On March 3 the PRIO-CSS Jordan seminar, “Preserving Spaces for Dialogue in the Middle East”, was situated by the shore of the Dead Sea. The view was both beautiful and thematically fitting, because while most people associate the Dead Sea with a rather exotic seaside tourist destination, and the Kingdom of Jordan with being a peaceful hub in a turbulent region, this exact location allowed us to reflect on the fact that this has not always been true. Peace, like war, is made, and we can learn several lessons from the past. Reflecting on the precise conference site, as the historian on the panel, I therefore asked that we take some steps back in time.
Three wars in two decades

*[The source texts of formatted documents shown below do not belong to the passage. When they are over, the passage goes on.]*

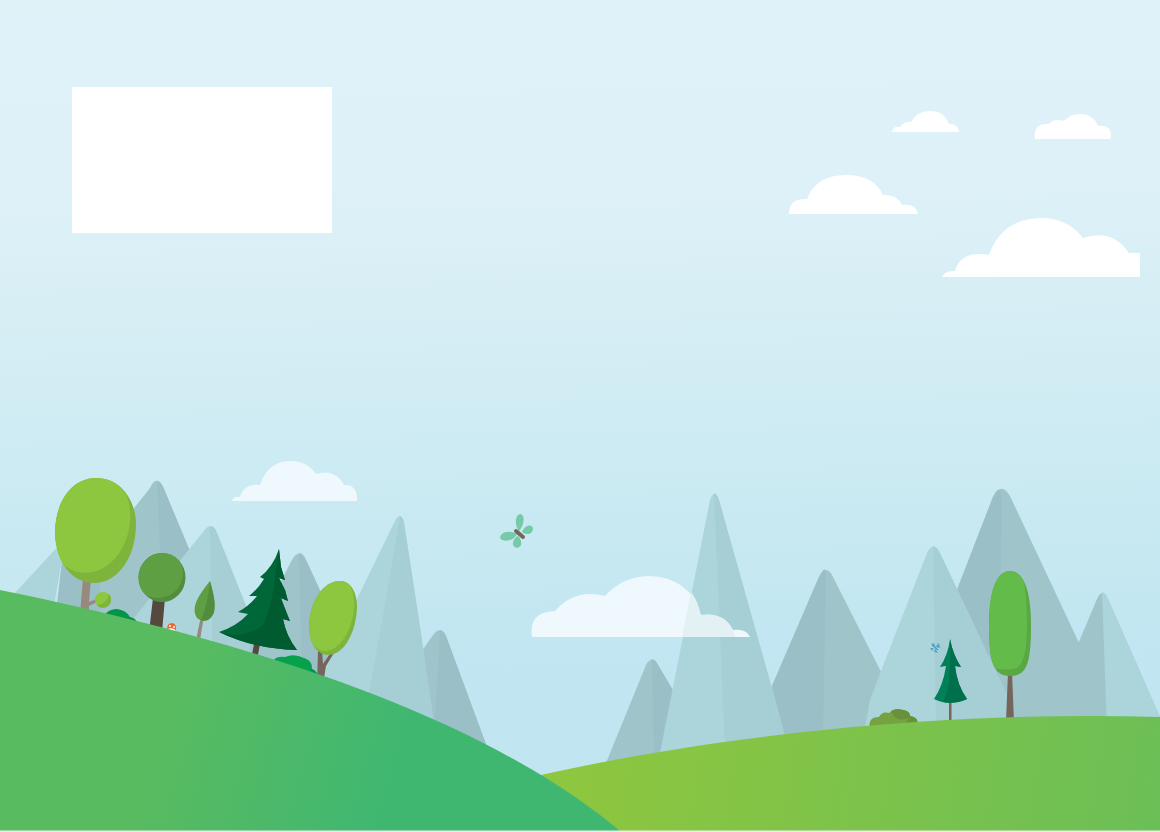
<!DOCTYPE html>
<html lang="en">
<head>
<meta charset="utf-8">
<title>Green hills landscape</title>
<style>
:root{
  --sky-top:#dff2f8; --sky-mid:#d5edf4; --sky-low:#c0e6f1;
  --peak-light:#abd5db; --peak-light-shade:#a5ced5;
  --peak-dark:#9fc5ca; --peak-dark-shade:#9bbfc6;
  --cloud:#fff; --cloud-soft:#eff8fc;
  --lime:#8dc63f; --lime-shade:#7fb43c;
  --moss:#5f9f43; --moss-shade:#528d3d;
  --pine:#006838; --pine-shade:#005c30;
  --teal:#008058; --teal-shade:#00704c;
  --leaf:#63bb4a; --leaf-shade:#58a844;
  --bush:#009547; --bush-light:#08a14b;
  --olive:#76a23f; --olive-shade:#69913a;
  --bark-pale:#968a7e; --bark:#75655a; --bark-dark:#54483f;
}
html,body{margin:0;height:100%;overflow:hidden;background:#fff}
.landscape{display:block;width:1160px;height:832px}
.peak-light{fill:var(--peak-light)} .peak-light-shade{fill:var(--peak-light-shade)}
.peak-dark{fill:var(--peak-dark)} .peak-dark-shade{fill:var(--peak-dark-shade)}
.cloud{fill:var(--cloud)} .cloud-soft{fill:var(--cloud-soft)}
.lime{fill:var(--lime)} .lime-shade{fill:var(--lime-shade)}
.moss{fill:var(--moss)} .moss-shade{fill:var(--moss-shade)}
.pine{fill:var(--pine)} .pine-shade{fill:var(--pine-shade)}
.teal{fill:var(--teal)} .teal-shade{fill:var(--teal-shade)}
.leaf{fill:var(--leaf)} .leaf-shade{fill:var(--leaf-shade)}
.bush{fill:var(--bush)} .bush-light{fill:var(--bush-light)}
.olive{fill:var(--olive)} .olive-shade{fill:var(--olive-shade)}
.bark-pale{fill:var(--bark-pale)} .bark{fill:var(--bark)} .bark-dark{fill:var(--bark-dark)}
</style>
</head>
<body>
<svg class="landscape" viewBox="0 0 1160 832" role="img" aria-label="Green hills with trees, mountains and clouds">
  <defs>
    <linearGradient id="sky" x1="0" y1="0" x2="0.03" y2="1">
      <stop offset="0" stop-color="#dff2f8"/>
      <stop offset=".24" stop-color="#def1f8"/>
      <stop offset=".42" stop-color="#d5edf4"/>
      <stop offset=".56" stop-color="#cdebf3"/>
      <stop offset=".75" stop-color="#c3e7f1"/>
      <stop offset="1" stop-color="#bfe5f2"/>
    </linearGradient>
    <linearGradient id="hill-left" gradientUnits="userSpaceOnUse" x1="170" y1="690" x2="400" y2="755">
      <stop offset="0" stop-color="#59bb60"/>
      <stop offset="1" stop-color="#40b771"/>
    </linearGradient>
    <linearGradient id="hill-right" gradientUnits="userSpaceOnUse" x1="590" y1="740" x2="1150" y2="830">
      <stop offset="0" stop-color="#8dc63f"/>
      <stop offset="1" stop-color="#6cbf56"/>
    </linearGradient>
    <clipPath id="lime-crown"><path d="M95 478C120 477 136 500 136 524C136 558 117 584 93 583C68 582 55 557 55 531C56 502 71 479 95 478Z"/></clipPath>
    <clipPath id="moss-crown"><ellipse cx="162" cy="577.5" rx="23.5" ry="24.5"/></clipPath>
    <clipPath id="tilted-crown"><path d="M340 581C351 581 357 593 357 607C356 633 344 655 328 655C314 654 309 640 309 625C310 600 324 581 340 581Z"/></clipPath>
    <clipPath id="tall-crown"><path d="M1010 571C1024 571 1031 592 1031 625C1031 663 1027 676 1010 676C993 676 989 661 989 625C989 592 996 571 1010 571Z"/></clipPath>
  </defs>

  <rect id="background" width="1160" height="832" fill="url(#sky)"/>
  <rect id="blank-panel" x="72" y="87" width="260" height="146" fill="#fff"/>

  <g id="high-clouds" class="cloud">
    <path d="M892 132Q893 126 900 127Q904 121 911 122Q917 111 930 111Q944 111 949 124Q958 123 959 132Z"/>
    <path d="M1035 139Q1033 125 1045 124H1049Q1054 118 1064 121Q1070 114 1080 114Q1093 114 1098 126Q1111 124 1111 136L1110 139Z"/>
    <path d="M789 214Q789 198 807 199Q816 175 846 175Q874 175 883 195Q897 194 902 205Q916 203 918 214Z"/>
    <path d="M942 277Q945 270 955 271Q961 250 989 255Q1002 219 1040 218Q1068 218 1083 238Q1112 228 1129 253H1140V277Z"/>
  </g>

  <g id="mountains-left">
    <path class="peak-dark" d="M55 620L60 602L150 488Q157 473 164 489L189 549L218 640H60Z"/>
    <path class="peak-light" d="M14 594L62 542L64 548L54 606Z"/>
    <path class="peak-dark-shade" d="M157 481Q161 481 164 489L189 549L215 640H164Z"/>
    <path class="peak-dark-shade" d="M55 620L64 544L100 545V630Z"/>
    <path class="peak-light" d="M134 618L203 532Q211 520 217 533L246 606L265 670L135 640Z"/>
    <path class="peak-light-shade" d="M210 526Q215 526 217 533L246 606L260 670H213Z"/>
    <path class="peak-dark" d="M250 640L292 560Q299 547 306 560L330 612L340 690H250Z"/>
    <path class="peak-dark-shade" d="M299 553Q303 553 306 560L330 612L340 690H302Z"/>
    <path class="peak-dark" d="M410 668L433 635Q440 625 446 636L487 747L410 725Z"/>
    <path class="peak-dark-shade" d="M440 630Q444 631 446 636L487 747L434 735Z"/>
    <path class="peak-light" d="M310 690L357 599L395 521Q400 511 404 522L422 640L434 725L370 700Z"/>
    <path class="peak-light-shade" d="M400 516Q403 517 404 523L422 640L434 725L368 700L384 610Z"/>
  </g>

  <g id="mountains-right">
    <path class="peak-dark" d="M606 763L646 665Q652 654 658 665L674 692V760Z"/>
    <path class="peak-dark-shade" d="M652 659Q656 660 658 665L674 692V760H654Z"/>
    <path class="peak-dark" d="M765 704L772 686L819 577Q826 563 833 577L908 725L770 745Z"/>
    <path class="peak-dark-shade" d="M772 686L819 577Q826 563 826 575L823 740L785 740Z"/>
    <path class="peak-light" d="M659 758L710 500Q714 488 719 500L771 685L786 740Z"/>
    <path class="peak-light-shade" d="M714 493Q717 494 719 500L771 685L786 740L725 748Z"/>
    <path class="peak-dark" d="M955 595L993 497Q1001 481 1010 496L1080 645L1104 725H955Z"/>
    <path class="peak-dark-shade" d="M955 595L993 497Q1001 481 1002 500L998 725H955Z"/>
    <path class="peak-light" d="M870 700L881 671L927 553Q933 540 940 553L1008 697L1017 728H865Z"/>
    <path class="peak-light-shade" d="M933 546Q937 547 940 553L1008 697L1017 728H936Z"/>
    <path class="peak-light" d="M1046 720L1079 645L1097 600L1110 730Z"/>
    <path class="peak-dark" d="M1046 720L1097 599Q1102 587 1108 599L1160 717V730H1046Z"/>
    <path class="peak-light" d="M1102 592Q1106 593 1108 599L1160 717V730H1107Z"/>
  </g>

  <g id="low-clouds">
    <path class="cloud-soft" d="M232 501Q233 496 240 497Q244 483 260 485Q268 461 290 461Q307 461 316 474Q335 468 344 485Q358 484 357 501Z"/>
    <path class="cloud-soft" d="M532 637Q528 612 555 611Q575 588 605 596Q622 577 648 576Q690 577 701 615Q724 612 733 630Q746 628 750 637Z"/>
    <path fill="#e3f1f4" d="M691 592Q698 601 701 615Q724 612 733 630L757 637H682Z" clip-path="url(#soft-cloud-edge)"/>
    <clipPath id="soft-cloud-edge"><path d="M682 637V576H690Q698 600 701 615Q724 612 733 630L735 637Z"/></clipPath>
  </g>

  <g id="butterfly">
    <g fill="#76caa8">
      <path d="M519 531C514 525 515 514 521 514C526 516 523 527 519 531Z"/>
      <path d="M522 532C524 526 531 523 533 528C533 534 527 536 522 532Z"/>
      <path d="M517 534C508 529 500 533 500 538C503 543 514 541 517 534Z"/>
      <path d="M518 536C512 539 511 547 517 548C523 547 522 540 518 536Z"/>
    </g>
    <path d="M516 531L523 537" stroke="#75655a" stroke-width="4" stroke-linecap="round"/>
  </g>

  <g id="trees-left">
    <g id="round-lime-tree">
      <path class="bark-pale" d="M83 578H91L89 602L99 598V601L89 606V614H80Z"/>
      <circle class="lime" cx="103" cy="600" r="8"/>
      <path class="lime-shade" d="M109 594A8 8 0 0 1 97 605Q108 604 109 594Z"/>
      <g clip-path="url(#lime-crown)">
        <rect class="lime-shade" x="54" y="476" width="84" height="110"/>
        <ellipse class="lime" cx="88" cy="520" rx="42" ry="53" transform="rotate(8 88 520)"/>
      </g>
    </g>
    <g id="left-bush">
      <path class="bush" d="M104 616Q108 609 117 609Q126 610 130 617Q137 618 139 627L120 630Z"/>
      <path class="pine" opacity=".5" d="M116 618Q132 615 139 627L124 629Z"/>
    </g>
    <g id="round-moss-tree">
      <path class="bark-dark" d="M153 598H165L162 632H149Z"/>
      <g clip-path="url(#moss-crown)">
        <rect class="moss-shade" x="138" y="552" width="48" height="52"/>
        <circle class="moss" cx="158" cy="573" r="25"/>
      </g>
    </g>
    <g id="mushroom">
      <path fill="#fff" d="M169 627H174L175 633H168Z"/>
      <path fill="#f1662f" d="M167 629Q167 623 172 623Q177 624 176 630Q172 627 167 629Z"/>
      <g fill="#fff"><circle cx="170" cy="626" r="1"/><circle cx="174" cy="627" r="1"/></g>
    </g>
    <g id="pointed-tree">
      <path class="bark-pale" d="M201 616H204L200 640H196Z"/>
      <path class="moss" d="M210 581C213 593 216 602 214 612C211 621 203 623 197 618C191 608 197 597 210 581Z"/>
      <path class="moss-shade" d="M210 581C213 593 216 602 214 612C211 620 206 622 201 620Q208 604 210 581Z"/>
    </g>
    <g id="large-pine">
      <path class="bark-dark" d="M254 644H260L257 660H251Z"/>
      <path class="pine" d="M279 549L281 567L285 580L279 578L285 590L288 601L281 598Q283 610 290 621L283 619Q286 636 297 650Q254 649 219 632Q237 626 248 614L238 612Q249 606 257 596L249 596Q258 589 264 579L260 577Q273 567 279 549Z"/>
      <path class="pine-shade" d="M279 549L281 567L285 580L279 578L285 590L288 601L281 598L290 621L283 619Q286 636 297 650Q254 649 219 632Q246 640 264 624Q270 608 273 592Z"/>
    </g>
    <g id="right-bush">
      <path class="bush-light" d="M272 664Q274 655 285 657Q294 653 304 658Q313 661 312 669Q318 671 318 680L290 675Z"/>
      <path class="bush" d="M283 668Q301 673 312 669Q318 671 318 680L292 675Z"/>
    </g>
    <g id="tilted-lime-tree">
      <path class="bark" d="M318 650H322L323 664L331 652L334 653L326 666L323 684H317Z"/>
      <g clip-path="url(#tilted-crown)">
        <rect class="lime-shade" x="308" y="580" width="50" height="76"/>
        <ellipse class="lime" cx="331" cy="614" rx="22" ry="38" transform="rotate(14 331 614)"/>
      </g>
    </g>
  </g>

  <g id="trees-right">
    <g id="blue-butterfly" fill="#4fa8d3">
      <path d="M934 647L931 643L935 644Z"/>
      <path d="M935 647L939 643L940 648Z"/>
      <path d="M934 648L930 648L932 651Z"/>
      <path d="M935 648L938 653L934 652Z"/>
      <path d="M932 645L938 650" stroke="#3b7f9f"/>
    </g>
    <g id="small-pine">
      <rect class="bark" x="949" y="700" width="2.5" height="24"/>
      <path class="teal" d="M950 639Q953 655 961 667L955 666Q957 685 967 699Q950 707 934 699Q943 686 946 666L940 667Q948 655 950 639Z"/>
      <path class="teal-shade" d="M950 639Q953 655 961 667L955 666Q957 685 967 699Q957 704 943 702Q951 690 950 639Z"/>
    </g>
    <g id="tall-tree">
      <path class="bark" d="M1008 672H1012L1014 722H1006Z"/>
      <g clip-path="url(#tall-crown)">
        <rect class="leaf-shade" x="988" y="570" width="44" height="108"/>
        <path class="leaf" d="M986 568H1020Q1027 585 1027 625Q1027 662 1017 668Q1005 672 986 666Z"/>
      </g>
    </g>
    <g id="olive-bush">
      <path class="olive" d="M870 730Q867 717 879 717Q882 711 889 713Q895 707 903 710Q910 711 910 716Q920 717 917 728Z"/>
      <path class="olive-shade" d="M891 711Q896 708 903 710Q910 711 910 716Q920 717 917 728H907Q905 722 909 718Q896 723 891 711Z"/>
    </g>
  </g>

  <g id="hills">
    <path id="right-hill" fill="url(#hill-right)" d="M500 785L541 775C700 739 930 710 1160 717V831H500Z"/>
    <path id="left-hill" fill="url(#hill-left)" d="M0 590C270 645 490 722 620 831H0Z"/>
  </g>
  <rect id="bottom-edge" y="830.5" width="1160" height="1.5" fill="#e9f5ee"/>
</svg>
</body>
</html>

In 1948, just on the other side of the Dead Sea, the newly founded state of Israel was at war with all its Arab neighbors and the Palestinian population. This war led to 750,000 Palestinians becoming refugees, a large portion of them settling in Jordan. Between 1949 and 1967 the territory across the lake, the West Bank, was in fact Jordanian territory. In 1967 this territory was occupied by Israel during the six-day war. In other words, in two instances in the middle of the last century one could see a dramatic regional war unfolding from just across the lake. Then, in 1970 there was a civil war in Jordan which involved, in addition to the Jordanian army and the PLO forces, also regional actors such as Syrian troops and the overhanging threat of Iraqi or Israeli intervention.
In 1994 Jordan signed its peace treaty with Israel. Jordan was the second Arab state to do so, after Egypt signed its peace treaty in 1979. The efficiency of the peace negotiations between Jordan and Israel could be credited to two things: First, the PLO had signed the Oslo treaty in 1993, making this a regionally favorable time as the main opposition to signing treaties with Israel was gone. For decades the PLO had demanded that the West Bank was supposed to be a future Palestinian state, while Jordan had insisted – until 1988 – that the West Bank should be returned to Jordan. While this Palestinian-Jordanian disagreement ended in 1988 there was still serious opposition against signing a peace treaty with Israel because of Israel’s occupation of the Palestinian territories. While the Oslo-treaty did not end the occupation, it did include a PLO recognition of Israel. Once that had happened the PLO could no longer argue that it rejected Arab states’ right to negotiate with Israel. Secondly, Jordanian monarchs had held secret talks with Israeli officials since the 1940s. This was the case both with King Abdullah I and King Hussein. Until the time was ripe, however, these talks could not result in anything concrete.
Peace and war are regional
The two above-mentioned factors make it clear that local, or bilateral peace, is tied to regional dynamics in the same way that war is. If the regional situation is one of high levels of competition and animosity, then the situation is not conducive to peace. When, on the other hand, the regional situation is stable and in a problem-solving mode, the situation is conducive to making peace.
Additionally, maintaining lines of dialogue is important. While such behind the scenes dialogue might be unpopular and might seem to give no results at the time, or even guarantee that they will lead to success at any point in time, they are valuable precisely because if the situation were to change then the existence of such channels in the past can be reopened to facilitate peace negotiations.
Taken for granted
The most important takeaway I hoped to convey is that external actors should not take countries like Jordan for granted. There are two clear examples of this in recent history:
In 1978 Jordan was, together with Egypt, the most moderate of the so-called confrontation states. When the US negotiated the Camp David Accords Egypt, Israel and the US all took Jordan for granted, including them in the text of the Camp David Accords without asking for King Hussein’s opinion, excluding him from the process. There was simply no way Jordan could accept an agreement which was based on their exclusion. The result was that there was far less regional support for the Camp David Accords, meaning that it was practically impossible to broaden them to deal with issues beyond Egypt and Israel.
In 2020, similarly, when President Donald Trump launched his “deal of the century” Jordan was given a central role, particularly in Jerusalem, without being included in the actual political process. Jordan was not the only party to be excluded, and the Jordanian exclusion is only one of many problems with this proposal. However, their omission goes to the core of my point: so-called local conflicts always have regional repercussions.
Including regional actors not just in name, but also in process and in substance, is central.
The lesson I hope our seminar attendees walked away with is that while peace is made between parties in the region, external actors should seek to foster inclusive dialogue even at times when the region is not conducive to peacemaking.